In the last post about adaptogens, I said that adaptogens can help people cope better with stress. But what actually is stress and why do adaptogens work in this way?
The word stress originally comes from material science and means: to adapt, to bend, to distort. So when a stressor came at us in evolution and tried to bend us, the adequate response over millions of years was that we reacted with adaptation, that is with adaptation. Then the stress had a purpose. It would then have been an eustress, a positive stress and not a distress.
Today, however, we live in a time in which artificial and unproductive stress has taken over to such an extent that the balance between ego and environment - one also speaks of allostatic load - is dramatically disturbed in most people.
The stress response is responsible for our organs wearing out, our cardiovascular system becoming overloaded and much more. For example, neurogenesis, the formation of new brain cells, is also blocked by stress hormones.
Our behaviour is affected by stress.
Our behaviour is altered by the release of serotonin and noradrenaline so that we no longer react like humans - cerebrum - but rather like reptiles - brain stem.
In other words: We become reactive automatons and lose our mental space, which is what makes us human. Being human: That glorious always being able to start over and reinvent ourselves!
On the physical level, the stress response is mediated by the so-called HPA axis. This refers to the hypothalamus, pituitary gland and adrenal cortex, which release certain substances such as cortisol, adrenaline, etc. This is where adaptogens intervene. This is precisely where adaptogens intervene biochemically.
Adaptogens regulate and curb the release of stress hormones at the physical level. The number of studies investigating these mechanisms is growing exponentially every year. This is also because stress is partly responsible for many of our diseases of civilisation.

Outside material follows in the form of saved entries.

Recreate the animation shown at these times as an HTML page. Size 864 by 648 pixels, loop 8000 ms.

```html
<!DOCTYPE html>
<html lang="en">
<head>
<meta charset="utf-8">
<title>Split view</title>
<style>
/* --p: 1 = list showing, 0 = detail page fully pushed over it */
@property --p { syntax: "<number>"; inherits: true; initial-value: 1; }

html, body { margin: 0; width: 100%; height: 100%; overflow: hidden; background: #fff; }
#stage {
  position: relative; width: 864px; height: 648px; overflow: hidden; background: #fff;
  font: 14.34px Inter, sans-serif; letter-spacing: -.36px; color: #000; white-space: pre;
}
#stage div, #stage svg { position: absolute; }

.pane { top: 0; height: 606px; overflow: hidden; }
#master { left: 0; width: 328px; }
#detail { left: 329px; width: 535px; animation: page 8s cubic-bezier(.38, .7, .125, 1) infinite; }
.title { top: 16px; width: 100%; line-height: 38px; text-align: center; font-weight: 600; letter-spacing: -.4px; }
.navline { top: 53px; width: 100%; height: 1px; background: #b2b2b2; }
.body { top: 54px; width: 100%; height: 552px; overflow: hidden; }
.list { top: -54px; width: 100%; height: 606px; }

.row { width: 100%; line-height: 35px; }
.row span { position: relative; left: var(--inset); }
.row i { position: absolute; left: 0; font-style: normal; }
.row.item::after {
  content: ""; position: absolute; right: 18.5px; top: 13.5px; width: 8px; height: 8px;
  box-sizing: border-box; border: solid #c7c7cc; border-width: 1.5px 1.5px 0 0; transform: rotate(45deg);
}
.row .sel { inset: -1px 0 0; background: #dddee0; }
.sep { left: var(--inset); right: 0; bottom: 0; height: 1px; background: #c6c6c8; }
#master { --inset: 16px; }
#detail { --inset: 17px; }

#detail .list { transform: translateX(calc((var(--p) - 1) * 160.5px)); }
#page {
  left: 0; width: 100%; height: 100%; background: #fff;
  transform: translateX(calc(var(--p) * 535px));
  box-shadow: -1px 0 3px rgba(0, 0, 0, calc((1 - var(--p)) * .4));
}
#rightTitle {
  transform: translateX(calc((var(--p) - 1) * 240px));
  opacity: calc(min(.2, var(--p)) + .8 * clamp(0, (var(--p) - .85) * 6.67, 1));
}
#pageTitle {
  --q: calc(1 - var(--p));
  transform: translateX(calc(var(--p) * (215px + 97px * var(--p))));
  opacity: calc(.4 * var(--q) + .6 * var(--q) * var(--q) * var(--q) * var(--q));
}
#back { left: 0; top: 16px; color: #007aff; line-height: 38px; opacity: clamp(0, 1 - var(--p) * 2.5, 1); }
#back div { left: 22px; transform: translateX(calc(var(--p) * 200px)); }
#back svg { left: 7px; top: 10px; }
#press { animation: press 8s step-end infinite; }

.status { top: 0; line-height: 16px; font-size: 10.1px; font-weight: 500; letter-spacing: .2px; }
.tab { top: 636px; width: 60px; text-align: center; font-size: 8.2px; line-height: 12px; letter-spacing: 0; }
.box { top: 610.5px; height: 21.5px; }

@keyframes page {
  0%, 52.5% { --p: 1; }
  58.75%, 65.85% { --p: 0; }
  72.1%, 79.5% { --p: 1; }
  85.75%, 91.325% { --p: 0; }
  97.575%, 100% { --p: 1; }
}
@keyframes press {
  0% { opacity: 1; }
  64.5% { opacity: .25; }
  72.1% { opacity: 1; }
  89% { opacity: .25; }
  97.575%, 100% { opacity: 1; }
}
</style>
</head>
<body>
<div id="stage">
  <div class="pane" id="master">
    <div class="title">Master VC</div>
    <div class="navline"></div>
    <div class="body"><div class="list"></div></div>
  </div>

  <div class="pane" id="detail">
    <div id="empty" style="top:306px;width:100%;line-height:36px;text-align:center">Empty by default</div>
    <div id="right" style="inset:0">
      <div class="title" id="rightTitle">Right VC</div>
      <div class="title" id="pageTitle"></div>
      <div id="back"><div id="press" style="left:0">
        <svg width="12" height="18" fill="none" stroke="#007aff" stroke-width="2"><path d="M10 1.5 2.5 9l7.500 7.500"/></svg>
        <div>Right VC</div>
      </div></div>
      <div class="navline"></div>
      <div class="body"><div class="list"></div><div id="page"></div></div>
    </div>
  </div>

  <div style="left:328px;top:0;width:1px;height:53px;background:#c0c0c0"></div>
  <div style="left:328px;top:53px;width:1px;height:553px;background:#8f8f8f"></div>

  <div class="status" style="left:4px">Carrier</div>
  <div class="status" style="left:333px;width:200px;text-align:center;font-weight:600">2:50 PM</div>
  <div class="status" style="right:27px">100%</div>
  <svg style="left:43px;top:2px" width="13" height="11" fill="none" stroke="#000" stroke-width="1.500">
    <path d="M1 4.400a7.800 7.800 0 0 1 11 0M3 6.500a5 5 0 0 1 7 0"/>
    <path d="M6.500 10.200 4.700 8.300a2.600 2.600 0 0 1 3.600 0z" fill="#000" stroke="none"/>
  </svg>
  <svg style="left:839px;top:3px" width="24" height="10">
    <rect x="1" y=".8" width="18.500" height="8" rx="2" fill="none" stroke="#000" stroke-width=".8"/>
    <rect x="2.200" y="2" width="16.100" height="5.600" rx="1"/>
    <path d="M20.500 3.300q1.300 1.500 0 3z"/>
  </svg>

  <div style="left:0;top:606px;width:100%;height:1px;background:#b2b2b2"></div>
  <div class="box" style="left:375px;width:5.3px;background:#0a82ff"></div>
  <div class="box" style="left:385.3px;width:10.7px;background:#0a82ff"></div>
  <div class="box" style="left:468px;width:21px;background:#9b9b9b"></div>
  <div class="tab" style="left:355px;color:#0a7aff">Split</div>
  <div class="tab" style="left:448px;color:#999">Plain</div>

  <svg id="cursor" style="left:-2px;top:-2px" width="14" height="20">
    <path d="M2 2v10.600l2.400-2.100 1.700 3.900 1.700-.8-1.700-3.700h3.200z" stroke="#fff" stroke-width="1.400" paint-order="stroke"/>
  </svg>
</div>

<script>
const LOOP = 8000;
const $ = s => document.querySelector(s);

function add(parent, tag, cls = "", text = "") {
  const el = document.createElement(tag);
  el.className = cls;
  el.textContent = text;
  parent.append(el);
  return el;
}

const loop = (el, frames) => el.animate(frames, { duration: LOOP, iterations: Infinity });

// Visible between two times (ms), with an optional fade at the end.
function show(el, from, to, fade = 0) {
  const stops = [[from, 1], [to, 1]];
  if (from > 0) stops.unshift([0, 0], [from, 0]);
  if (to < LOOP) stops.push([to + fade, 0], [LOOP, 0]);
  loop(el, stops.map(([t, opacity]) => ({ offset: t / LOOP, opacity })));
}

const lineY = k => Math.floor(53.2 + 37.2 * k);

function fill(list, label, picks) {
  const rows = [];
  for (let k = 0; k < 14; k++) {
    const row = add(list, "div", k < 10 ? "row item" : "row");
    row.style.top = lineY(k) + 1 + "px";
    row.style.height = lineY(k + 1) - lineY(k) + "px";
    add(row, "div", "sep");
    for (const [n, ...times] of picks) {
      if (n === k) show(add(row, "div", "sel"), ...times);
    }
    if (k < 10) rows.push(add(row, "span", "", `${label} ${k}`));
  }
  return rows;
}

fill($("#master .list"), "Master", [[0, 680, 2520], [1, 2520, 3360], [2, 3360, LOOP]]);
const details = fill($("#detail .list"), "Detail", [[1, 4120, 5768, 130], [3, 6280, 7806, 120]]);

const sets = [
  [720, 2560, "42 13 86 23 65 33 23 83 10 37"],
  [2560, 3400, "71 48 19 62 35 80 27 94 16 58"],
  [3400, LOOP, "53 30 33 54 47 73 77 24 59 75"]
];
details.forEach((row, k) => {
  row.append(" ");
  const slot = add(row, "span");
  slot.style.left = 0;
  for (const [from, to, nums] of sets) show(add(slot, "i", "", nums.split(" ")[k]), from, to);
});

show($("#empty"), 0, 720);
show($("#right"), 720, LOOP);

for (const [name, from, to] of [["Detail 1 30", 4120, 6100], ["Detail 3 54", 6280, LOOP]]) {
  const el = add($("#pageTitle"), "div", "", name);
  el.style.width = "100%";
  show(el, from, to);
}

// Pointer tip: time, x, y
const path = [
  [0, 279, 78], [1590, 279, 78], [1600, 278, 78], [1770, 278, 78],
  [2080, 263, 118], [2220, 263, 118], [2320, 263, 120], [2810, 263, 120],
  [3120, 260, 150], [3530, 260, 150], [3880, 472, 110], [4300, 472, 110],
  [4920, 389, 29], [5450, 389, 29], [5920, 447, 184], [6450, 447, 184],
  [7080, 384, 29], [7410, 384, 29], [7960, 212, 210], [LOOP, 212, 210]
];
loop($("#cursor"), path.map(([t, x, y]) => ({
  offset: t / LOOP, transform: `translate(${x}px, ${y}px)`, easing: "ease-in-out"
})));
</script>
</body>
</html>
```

So adaptogens could potentially be a building block of health for people who want to free themselves from a state of chronic exhaustion, also called burn out.